Dataset items
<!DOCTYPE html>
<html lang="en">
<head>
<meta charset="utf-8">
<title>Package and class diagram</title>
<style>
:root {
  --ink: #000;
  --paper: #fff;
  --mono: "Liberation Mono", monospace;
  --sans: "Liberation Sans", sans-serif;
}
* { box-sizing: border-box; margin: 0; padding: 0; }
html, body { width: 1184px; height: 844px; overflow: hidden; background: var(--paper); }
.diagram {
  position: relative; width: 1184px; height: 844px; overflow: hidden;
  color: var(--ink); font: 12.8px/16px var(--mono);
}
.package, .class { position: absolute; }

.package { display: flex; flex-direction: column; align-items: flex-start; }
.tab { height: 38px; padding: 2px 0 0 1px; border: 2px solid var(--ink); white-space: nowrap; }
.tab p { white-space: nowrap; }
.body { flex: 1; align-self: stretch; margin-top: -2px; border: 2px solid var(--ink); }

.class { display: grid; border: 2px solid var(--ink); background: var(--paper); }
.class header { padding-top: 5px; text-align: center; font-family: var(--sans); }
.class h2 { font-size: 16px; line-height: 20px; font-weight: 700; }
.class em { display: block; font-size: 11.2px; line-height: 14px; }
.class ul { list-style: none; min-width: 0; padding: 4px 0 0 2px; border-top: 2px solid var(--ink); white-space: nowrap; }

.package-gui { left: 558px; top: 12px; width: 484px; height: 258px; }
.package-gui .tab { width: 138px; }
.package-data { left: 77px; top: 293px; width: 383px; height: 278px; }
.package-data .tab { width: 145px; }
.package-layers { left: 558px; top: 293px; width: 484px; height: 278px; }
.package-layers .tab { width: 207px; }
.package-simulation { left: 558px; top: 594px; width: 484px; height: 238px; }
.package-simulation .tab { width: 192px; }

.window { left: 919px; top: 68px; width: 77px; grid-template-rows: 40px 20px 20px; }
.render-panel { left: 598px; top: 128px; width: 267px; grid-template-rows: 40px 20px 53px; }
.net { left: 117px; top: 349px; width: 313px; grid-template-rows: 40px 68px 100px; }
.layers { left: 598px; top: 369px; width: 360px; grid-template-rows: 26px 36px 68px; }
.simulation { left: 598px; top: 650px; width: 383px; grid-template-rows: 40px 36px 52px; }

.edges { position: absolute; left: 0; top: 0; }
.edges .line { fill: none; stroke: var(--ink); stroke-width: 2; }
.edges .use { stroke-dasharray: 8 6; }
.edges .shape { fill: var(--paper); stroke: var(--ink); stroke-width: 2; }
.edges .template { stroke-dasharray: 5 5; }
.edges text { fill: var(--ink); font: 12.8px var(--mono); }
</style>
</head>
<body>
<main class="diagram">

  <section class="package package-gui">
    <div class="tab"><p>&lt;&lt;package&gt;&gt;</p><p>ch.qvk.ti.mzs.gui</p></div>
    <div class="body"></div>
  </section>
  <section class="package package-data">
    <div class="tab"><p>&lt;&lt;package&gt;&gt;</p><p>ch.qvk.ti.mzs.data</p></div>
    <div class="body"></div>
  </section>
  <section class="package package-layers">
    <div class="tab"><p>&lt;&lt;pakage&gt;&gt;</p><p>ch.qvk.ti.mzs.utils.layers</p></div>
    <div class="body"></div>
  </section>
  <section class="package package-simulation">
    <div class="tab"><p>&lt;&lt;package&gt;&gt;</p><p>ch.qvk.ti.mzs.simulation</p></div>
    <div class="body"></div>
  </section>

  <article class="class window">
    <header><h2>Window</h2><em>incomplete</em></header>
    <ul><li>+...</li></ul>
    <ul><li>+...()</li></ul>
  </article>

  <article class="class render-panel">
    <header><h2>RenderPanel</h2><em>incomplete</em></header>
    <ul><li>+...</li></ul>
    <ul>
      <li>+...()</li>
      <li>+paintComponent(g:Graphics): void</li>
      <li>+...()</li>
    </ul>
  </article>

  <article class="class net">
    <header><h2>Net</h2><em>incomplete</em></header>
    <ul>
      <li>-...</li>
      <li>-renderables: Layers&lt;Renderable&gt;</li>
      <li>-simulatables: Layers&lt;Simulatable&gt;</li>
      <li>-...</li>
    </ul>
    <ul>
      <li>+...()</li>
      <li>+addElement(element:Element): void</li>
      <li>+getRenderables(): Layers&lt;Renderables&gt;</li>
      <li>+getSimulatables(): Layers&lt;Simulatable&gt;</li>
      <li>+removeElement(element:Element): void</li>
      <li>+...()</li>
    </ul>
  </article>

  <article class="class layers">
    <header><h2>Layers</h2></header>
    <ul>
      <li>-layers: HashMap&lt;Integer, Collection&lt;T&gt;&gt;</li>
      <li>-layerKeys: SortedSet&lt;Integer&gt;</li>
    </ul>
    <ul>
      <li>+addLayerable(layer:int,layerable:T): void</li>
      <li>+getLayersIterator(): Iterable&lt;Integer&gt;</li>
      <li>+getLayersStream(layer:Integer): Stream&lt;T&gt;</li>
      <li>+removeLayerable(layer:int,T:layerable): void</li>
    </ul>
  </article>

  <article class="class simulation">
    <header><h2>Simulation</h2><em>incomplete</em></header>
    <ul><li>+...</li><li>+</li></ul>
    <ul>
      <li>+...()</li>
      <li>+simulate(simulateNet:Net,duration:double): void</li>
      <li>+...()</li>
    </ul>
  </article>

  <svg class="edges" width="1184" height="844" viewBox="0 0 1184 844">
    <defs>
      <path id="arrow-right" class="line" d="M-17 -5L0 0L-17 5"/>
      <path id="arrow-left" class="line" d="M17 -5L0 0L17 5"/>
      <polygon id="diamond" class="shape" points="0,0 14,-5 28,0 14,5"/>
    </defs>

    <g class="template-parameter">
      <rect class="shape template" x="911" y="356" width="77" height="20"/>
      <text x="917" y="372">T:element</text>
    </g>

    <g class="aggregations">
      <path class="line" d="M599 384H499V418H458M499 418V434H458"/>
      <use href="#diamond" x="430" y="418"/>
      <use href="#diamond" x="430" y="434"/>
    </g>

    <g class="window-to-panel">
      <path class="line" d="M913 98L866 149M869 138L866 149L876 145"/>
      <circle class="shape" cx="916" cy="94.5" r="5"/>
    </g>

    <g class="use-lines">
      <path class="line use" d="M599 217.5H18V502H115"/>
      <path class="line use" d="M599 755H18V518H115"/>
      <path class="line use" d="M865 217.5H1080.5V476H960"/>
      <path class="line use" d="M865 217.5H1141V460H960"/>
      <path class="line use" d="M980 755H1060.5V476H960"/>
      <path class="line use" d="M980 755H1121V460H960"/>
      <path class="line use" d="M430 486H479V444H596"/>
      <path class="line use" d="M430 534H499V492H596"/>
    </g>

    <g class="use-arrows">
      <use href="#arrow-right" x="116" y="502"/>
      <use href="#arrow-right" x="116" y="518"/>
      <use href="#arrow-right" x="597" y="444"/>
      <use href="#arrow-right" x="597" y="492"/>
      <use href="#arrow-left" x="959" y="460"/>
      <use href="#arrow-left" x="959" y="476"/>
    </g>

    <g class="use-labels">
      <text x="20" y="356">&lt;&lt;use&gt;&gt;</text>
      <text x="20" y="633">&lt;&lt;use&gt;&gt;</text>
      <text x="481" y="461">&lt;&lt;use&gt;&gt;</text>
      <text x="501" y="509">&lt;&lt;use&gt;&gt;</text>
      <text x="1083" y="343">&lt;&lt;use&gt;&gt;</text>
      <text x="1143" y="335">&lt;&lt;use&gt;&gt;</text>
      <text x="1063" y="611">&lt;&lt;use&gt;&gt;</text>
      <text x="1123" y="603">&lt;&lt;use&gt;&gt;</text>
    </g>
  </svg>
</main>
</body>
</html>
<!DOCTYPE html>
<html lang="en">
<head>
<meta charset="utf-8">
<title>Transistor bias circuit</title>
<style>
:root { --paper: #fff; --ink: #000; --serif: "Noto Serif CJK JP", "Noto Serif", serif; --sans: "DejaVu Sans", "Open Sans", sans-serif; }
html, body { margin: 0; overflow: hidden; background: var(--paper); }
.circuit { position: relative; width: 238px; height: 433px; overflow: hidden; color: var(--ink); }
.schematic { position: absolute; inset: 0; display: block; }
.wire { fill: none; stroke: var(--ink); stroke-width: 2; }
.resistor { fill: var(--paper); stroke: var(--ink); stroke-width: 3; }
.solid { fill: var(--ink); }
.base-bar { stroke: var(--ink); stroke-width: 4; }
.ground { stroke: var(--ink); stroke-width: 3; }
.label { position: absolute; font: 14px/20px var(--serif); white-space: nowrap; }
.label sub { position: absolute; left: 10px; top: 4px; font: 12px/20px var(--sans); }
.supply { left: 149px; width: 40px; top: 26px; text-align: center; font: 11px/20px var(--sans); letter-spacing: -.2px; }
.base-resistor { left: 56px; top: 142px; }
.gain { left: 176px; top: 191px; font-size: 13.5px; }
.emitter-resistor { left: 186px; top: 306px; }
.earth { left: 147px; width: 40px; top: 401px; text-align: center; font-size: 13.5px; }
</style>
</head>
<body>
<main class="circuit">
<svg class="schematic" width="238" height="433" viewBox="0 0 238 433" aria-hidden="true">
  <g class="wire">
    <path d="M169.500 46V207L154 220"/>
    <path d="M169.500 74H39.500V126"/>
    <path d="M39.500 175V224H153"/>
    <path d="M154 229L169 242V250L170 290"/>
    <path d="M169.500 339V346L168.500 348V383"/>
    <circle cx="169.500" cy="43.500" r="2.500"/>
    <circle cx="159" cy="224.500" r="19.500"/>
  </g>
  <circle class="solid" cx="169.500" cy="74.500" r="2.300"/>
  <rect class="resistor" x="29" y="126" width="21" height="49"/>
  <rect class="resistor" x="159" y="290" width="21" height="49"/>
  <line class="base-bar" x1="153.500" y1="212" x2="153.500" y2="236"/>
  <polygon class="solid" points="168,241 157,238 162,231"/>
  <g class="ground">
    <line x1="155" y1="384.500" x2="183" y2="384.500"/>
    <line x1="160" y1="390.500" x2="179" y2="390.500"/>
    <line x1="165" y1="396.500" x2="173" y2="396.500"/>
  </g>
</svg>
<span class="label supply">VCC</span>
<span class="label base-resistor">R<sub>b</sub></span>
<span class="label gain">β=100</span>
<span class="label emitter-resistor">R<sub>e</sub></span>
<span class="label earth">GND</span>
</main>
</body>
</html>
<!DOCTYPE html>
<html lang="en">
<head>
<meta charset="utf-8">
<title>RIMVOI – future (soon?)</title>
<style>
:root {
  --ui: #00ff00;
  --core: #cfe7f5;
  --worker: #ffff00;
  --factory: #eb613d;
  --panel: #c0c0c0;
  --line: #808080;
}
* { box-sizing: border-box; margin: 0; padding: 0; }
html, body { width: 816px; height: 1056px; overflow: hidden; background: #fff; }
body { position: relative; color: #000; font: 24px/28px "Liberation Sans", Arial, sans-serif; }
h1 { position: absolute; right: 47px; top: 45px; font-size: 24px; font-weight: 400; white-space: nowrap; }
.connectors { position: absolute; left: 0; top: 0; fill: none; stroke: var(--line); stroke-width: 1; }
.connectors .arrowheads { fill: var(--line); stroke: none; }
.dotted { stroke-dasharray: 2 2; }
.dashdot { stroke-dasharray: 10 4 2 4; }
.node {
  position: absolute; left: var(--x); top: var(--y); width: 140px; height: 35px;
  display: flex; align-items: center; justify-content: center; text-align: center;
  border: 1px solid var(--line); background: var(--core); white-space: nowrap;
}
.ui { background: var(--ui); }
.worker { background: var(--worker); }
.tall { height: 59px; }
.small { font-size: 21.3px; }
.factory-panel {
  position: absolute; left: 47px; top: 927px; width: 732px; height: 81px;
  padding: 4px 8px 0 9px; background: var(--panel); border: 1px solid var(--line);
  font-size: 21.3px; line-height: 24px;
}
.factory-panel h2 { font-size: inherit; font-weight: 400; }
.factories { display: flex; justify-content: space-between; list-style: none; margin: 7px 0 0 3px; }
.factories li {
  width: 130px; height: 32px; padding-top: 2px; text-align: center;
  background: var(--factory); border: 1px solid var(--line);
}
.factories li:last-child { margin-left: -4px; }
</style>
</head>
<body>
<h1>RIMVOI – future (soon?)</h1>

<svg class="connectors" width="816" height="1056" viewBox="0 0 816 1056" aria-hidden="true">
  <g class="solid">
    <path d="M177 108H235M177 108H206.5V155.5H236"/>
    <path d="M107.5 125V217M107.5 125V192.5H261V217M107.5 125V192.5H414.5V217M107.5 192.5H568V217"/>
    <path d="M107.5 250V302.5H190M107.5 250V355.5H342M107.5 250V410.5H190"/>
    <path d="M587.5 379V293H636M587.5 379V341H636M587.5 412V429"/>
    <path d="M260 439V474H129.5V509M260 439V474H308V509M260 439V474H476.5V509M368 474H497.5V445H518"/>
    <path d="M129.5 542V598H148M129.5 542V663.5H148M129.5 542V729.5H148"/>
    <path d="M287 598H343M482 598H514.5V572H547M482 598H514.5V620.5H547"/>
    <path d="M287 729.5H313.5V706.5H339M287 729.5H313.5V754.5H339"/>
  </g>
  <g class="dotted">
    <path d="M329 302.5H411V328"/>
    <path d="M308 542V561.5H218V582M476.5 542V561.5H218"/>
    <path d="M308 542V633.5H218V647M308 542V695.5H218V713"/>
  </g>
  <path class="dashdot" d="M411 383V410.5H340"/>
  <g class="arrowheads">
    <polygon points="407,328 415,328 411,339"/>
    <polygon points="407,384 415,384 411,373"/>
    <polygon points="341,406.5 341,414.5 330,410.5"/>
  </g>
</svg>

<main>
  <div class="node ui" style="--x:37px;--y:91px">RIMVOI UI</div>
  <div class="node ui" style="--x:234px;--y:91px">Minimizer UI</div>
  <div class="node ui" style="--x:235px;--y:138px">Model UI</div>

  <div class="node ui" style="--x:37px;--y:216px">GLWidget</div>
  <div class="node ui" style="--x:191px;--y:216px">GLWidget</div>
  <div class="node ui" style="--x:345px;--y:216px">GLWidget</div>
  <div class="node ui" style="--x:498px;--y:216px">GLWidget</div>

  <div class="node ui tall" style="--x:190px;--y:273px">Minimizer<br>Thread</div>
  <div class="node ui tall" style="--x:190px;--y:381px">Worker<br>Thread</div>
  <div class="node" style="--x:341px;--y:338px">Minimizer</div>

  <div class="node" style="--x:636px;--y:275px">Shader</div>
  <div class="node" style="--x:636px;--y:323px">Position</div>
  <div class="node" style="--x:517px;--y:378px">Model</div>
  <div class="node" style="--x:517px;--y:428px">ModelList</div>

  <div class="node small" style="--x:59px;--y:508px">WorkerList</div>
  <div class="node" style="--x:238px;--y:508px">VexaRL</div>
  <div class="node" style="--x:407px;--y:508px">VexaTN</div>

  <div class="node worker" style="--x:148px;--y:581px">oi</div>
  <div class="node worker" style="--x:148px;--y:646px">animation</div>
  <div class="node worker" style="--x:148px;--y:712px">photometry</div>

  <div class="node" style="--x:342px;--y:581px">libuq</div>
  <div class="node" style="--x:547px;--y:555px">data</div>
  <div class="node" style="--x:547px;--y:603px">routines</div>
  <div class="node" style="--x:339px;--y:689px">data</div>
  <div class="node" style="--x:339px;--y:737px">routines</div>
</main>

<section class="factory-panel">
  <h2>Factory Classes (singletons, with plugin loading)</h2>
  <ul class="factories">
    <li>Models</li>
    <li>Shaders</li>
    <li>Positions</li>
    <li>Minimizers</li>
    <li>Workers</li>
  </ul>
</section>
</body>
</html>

**What you are asked to do**.
List all lines from the entries that include the word "Thread".

**Completed exercise**.
  <div class="node ui tall" style="--x:190px;--y:273px">Minimizer<br>Thread</div>
  <div class="node ui tall" style="--x:190px;--y:381px">Worker<br>Thread</div>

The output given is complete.